Newspapers in one form or another have been around in Japan since the 17th century, innocent and unpolitical at first, less so as time passed. By the late 19th century their very existence, associated as they were with an embryonic political opposition, was seen – rightly – as a challenge to absolute rule, which responded at times with blunt suppression.
What doesn’t kill you makes you stronger. The press grew. In 1919 an estimated 80 percent of Tokyo workers were newspaper subscribers. The 1917 Russian Revolution showed clearly enough what an awakened proletariat could lead to. As the relatively liberal “Taisho democracy” of the 1920s faded into the militarism of the ’30s, journalists faced a stark choice: Toe the official line or be branded subversive. Most toed the line.
Postwar, the press came back into its own, a “fourth estate” under constitutional protection, its eye on power lest power get out of hand, as it so recently had with such catastrophic consequences. Democracy is unthinkable without a watchdog probing, questioning, investigating and reporting fairly and objectively what it sees going on. The public must know and has a right to know. The press suppressed, blinded or muted is democracy undone.
So this is what’s at stake as Shukan Gendai (Dec 23) reports “the great newspaper collapse.”
For a quarter of a century it’s been gathering momentum. Newspaper readership in Japan peaked in 1997 at 53.76 million copies. It’s now 30.84 million. Extinction, though not certain, is in view. Should we worry?
The five major national dailies – in order of circulation Yomiuri, Asahi, Mainichi, Nihon Keizai and Sankei – are all losing readers at what seems an alarming pace: Yomiuri down 32 percent between 2003 and 2022, Asahi 48 percent, Mainichi 52 percent, Nihon Keizai 43 percent, Sankei 52 percent.
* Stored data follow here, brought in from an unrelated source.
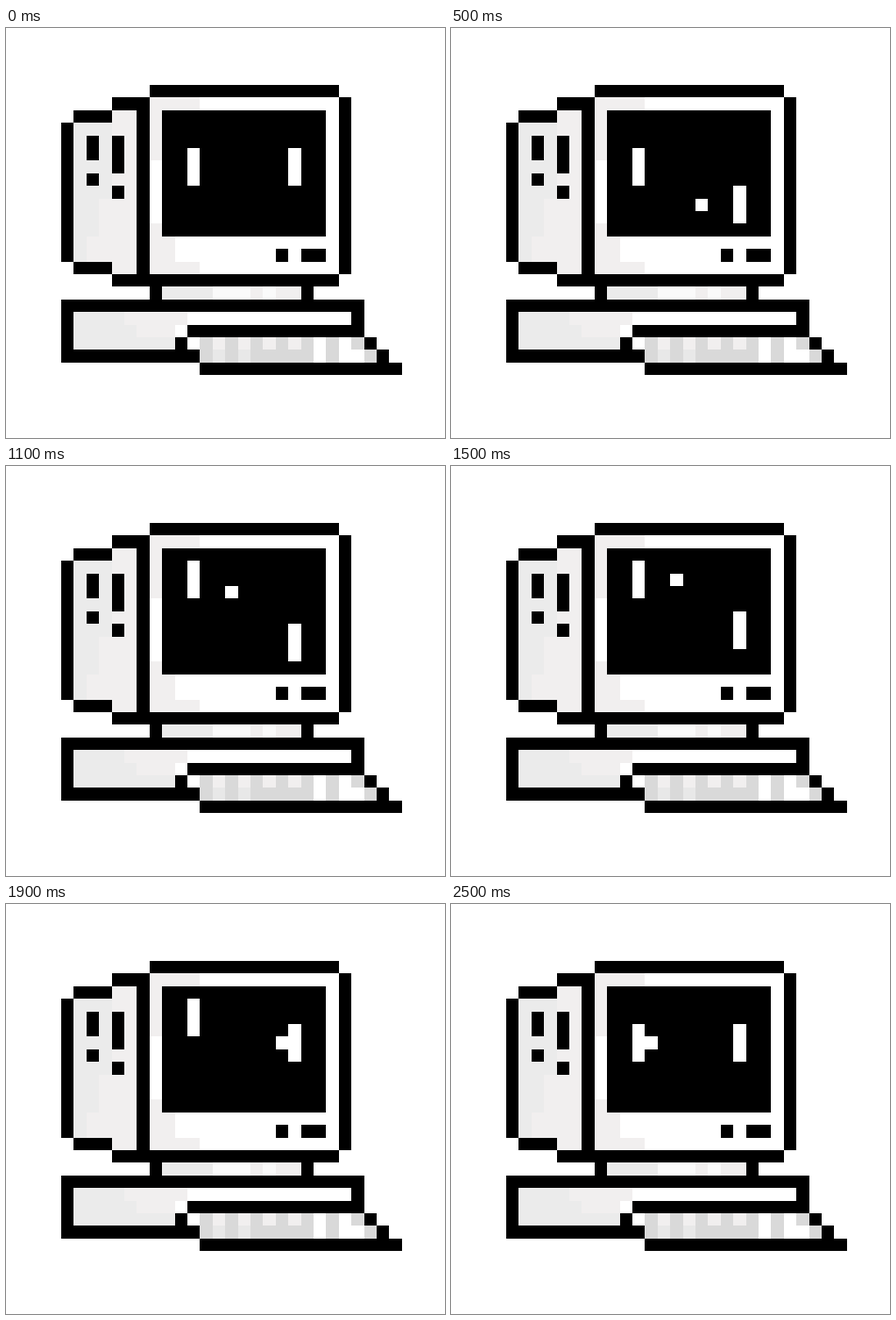
An HTML page for the animation above (2600 ms loop, 501 by 468 pixels).

```html
<!DOCTYPE html>
<html lang="en">
<head>
<meta charset="utf-8">
<title>Pixel computer playing paddle ball</title>
<style>
html, body { margin: 0; width: 100%; height: 100%; overflow: hidden; background: #fff; }
svg { display: block; width: 501px; height: 468px; }
</style>
</head>
<body>
<svg id="stage" viewBox="0 0 501 468" shape-rendering="crispEdges"></svg>
<script>
const stage = document.getElementById('stage');
const CELL = 14.4, LOOP = 2600, STEP = 100;
const BLACK = '#000', WHITE = '#fff', SHADE = '#ebebeb', PALE = '#f1efef', KEY = '#d9d9d9';

const px = c => Math.round(63 + c * CELL);
const py = r => Math.round(65 + r * CELL);

function place(el, c, r, w, h) {
  el.setAttribute('x', px(c));
  el.setAttribute('y', py(r));
  el.setAttribute('width', px(c + w) - px(c));
  el.setAttribute('height', py(r + h) - py(r));
}

// Column, row, width and height are in grid cells.
function block(fill, c, r, w = 1, h = 1) {
  const el = document.createElementNS('http://www.w3.org/2000/svg', 'rect');
  el.setAttribute('fill', fill);
  place(el, c, r, w, h);
  stage.appendChild(el);
  return el;
}

function drawTower() {
  block(SHADE, 1, 3, 3, 11);
  block(PALE, 4, 2, 2, 13);
  block(PALE, 3, 9, 1, 5);
  block(PALE, 2, 12, 1, 2);
  block(BLACK, 0, 3, 1, 11);
  block(BLACK, 1, 2, 3);
  block(BLACK, 4, 1, 3);
  block(BLACK, 1, 14, 3);
  block(BLACK, 2, 4, 1, 2);
  block(BLACK, 2, 7);
  block(BLACK, 4, 4, 1, 3);
  block(BLACK, 4, 8);
}

function drawMonitor() {
  block(PALE, 7, 1, 4);
  block(PALE, 7, 2, 1, 4);
  block(PALE, 7, 11);
  block(PALE, 7, 12, 2, 2);
  block(PALE, 7, 14, 4);
  block(BLACK, 7, 0, 15);
  block(BLACK, 6, 1, 1, 14);
  block(BLACK, 22, 1, 1, 14);
  block(BLACK, 4, 15, 18);
  block(BLACK, 8, 2, 13, 10);
  block(BLACK, 17, 13);
  block(BLACK, 19, 13, 2);
}

function drawBase() {
  block(SHADE, 8, 16, 4);
  block('#fafafa', 12, 16, 3);
  block(PALE, 15, 16);
  block('#fafafa', 16, 16);
  block(PALE, 17, 16, 2);
  block(BLACK, 7, 16);
  block(BLACK, 19, 16);
  block(SHADE, 1, 18, 8, 3);
  block(PALE, 5, 18, 5);
  block(PALE, 6, 19, 3);
  block(BLACK, 0, 17, 24);
  block(BLACK, 0, 17, 1, 5);
  block(BLACK, 23, 17, 1, 3);
  block(BLACK, 10, 19, 14);
  block(BLACK, 9, 20);
  block(BLACK, 0, 21, 11);
}

function drawKeyboard() {
  for (let c = 11; c < 24; c++) {
    block(c % 2 ? KEY : c < 20 ? PALE : WHITE, c, 20);
  }
  block(KEY, 11, 21, 9);
  block('#e8e8e8', 12, 21);
  block('#e8e8e8', 14, 21);
  block(KEY, 21, 21);
  block(KEY, 24, 21);
  block(BLACK, 24, 20);
  block(BLACK, 25, 21);
  block(BLACK, 11, 22, 16);
}

// Keys are [step, value]; the result snaps to the grid.
function track(keys, t) {
  for (let i = 1; i < keys.length; i++) {
    const [t0, a] = keys[i - 1], [t1, b] = keys[i];
    if (t <= t1) return Math.round(a + (b - a) * (t - t0) / (t1 - t0));
  }
  return keys[keys.length - 1][1];
}

const ballCol = [[0, 10], [7, 17], [13, 11], [19, 17], [26, 10]];
const ballRow = [[0, 6], [7, 10], [13, 3], [19, 6], [26, 6]];
const leftRow = [[0, 6], [6, 6], [12, 4], [19, 4], [22, 6]];
const rightRow = [[0, 6], [6, 9], [12, 9], [18, 6]];

drawTower();
drawMonitor();
drawBase();
drawKeyboard();
const left = block(WHITE, 10, 5, 1, 3);
const right = block(WHITE, 18, 5, 1, 3);
const ball = block(WHITE, 10, 6);

function render(ms) {
  const t = Math.floor((ms % LOOP) / STEP);
  place(left, 10, track(leftRow, t) - 1, 1, 3);
  place(right, 18, track(rightRow, t) - 1, 1, 3);
  place(ball, track(ballCol, t), track(ballRow, t), 1, 1);
}

const start = performance.now();
function tick() {
  render(performance.now() - start);
  requestAnimationFrame(tick);
}
tick();
</script>
</body>
</html>
```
They’re losing staff too. Who wants to write for newspapers these days? Blogging and posting are so much freer – no bosses telling you what to cover, no desk editors shredding your copy of everything that gave it value in your, the writer’s, eyes. You may not earn as much on your own (then again you may, or more) but what are money and career advancement beside the heady freedom now within the grasp of everyone who reaches for it?
Editor-reporter tensions are as old as journalism and have their good side no doubt, encouraging both sides to expand their thinking. But it’s a fine line between stimulation and repression, and journalists who feels repressed can now say to themselves – and are increasingly quick to do so – “This medium is an anachronism anyway – the future is elsewhere.”
“There were 35 freshmen journalists who came in with me,” Gendai hears from former Mainichi Shimbun political reporter Kenta Miyahara. The key word is “former,” though he’s only 27. “Half of them have already left” – as he has himself. He now operates a YouTube channel whose political analysis and live conversations draw 5,000 subscribers.
The brain drain began before he joined and picked up speed. The staff pool shrinks but news doesn’t, forcing more and more coverage on fewer and fewer hands too overburdened (and sleepless besides) to work in depth, while editors add insult to injury with stinging reprimands when rivals scoop them.
Can a medium bleeding readers and writers survive long? Assuming not, can new digital media fill the vacuum? Traditional journalism’s pride has always been its commitment to truth and objectivity. Online journalism is free to veer into “post-truth” and subjectivity – in extreme cases, into naked prejudice. Newspaper editors keep reporters in check – making nuisances of themselves sometimes but also maintaining standards, which online reporting is free to skirt. Proponents of unfettered online journalism say the mainstream press is merely part of the power establishment and tells the public only what serves its interests. The mainstream counters that the post-mainstream has interests too, often uninhibitedly crude ones.
It’s an increasingly troubled world. More than ever we need to know what’s going on. Old media fade, new media proliferate – meaning we understand more and more, or that we understand less and less?© Japan Today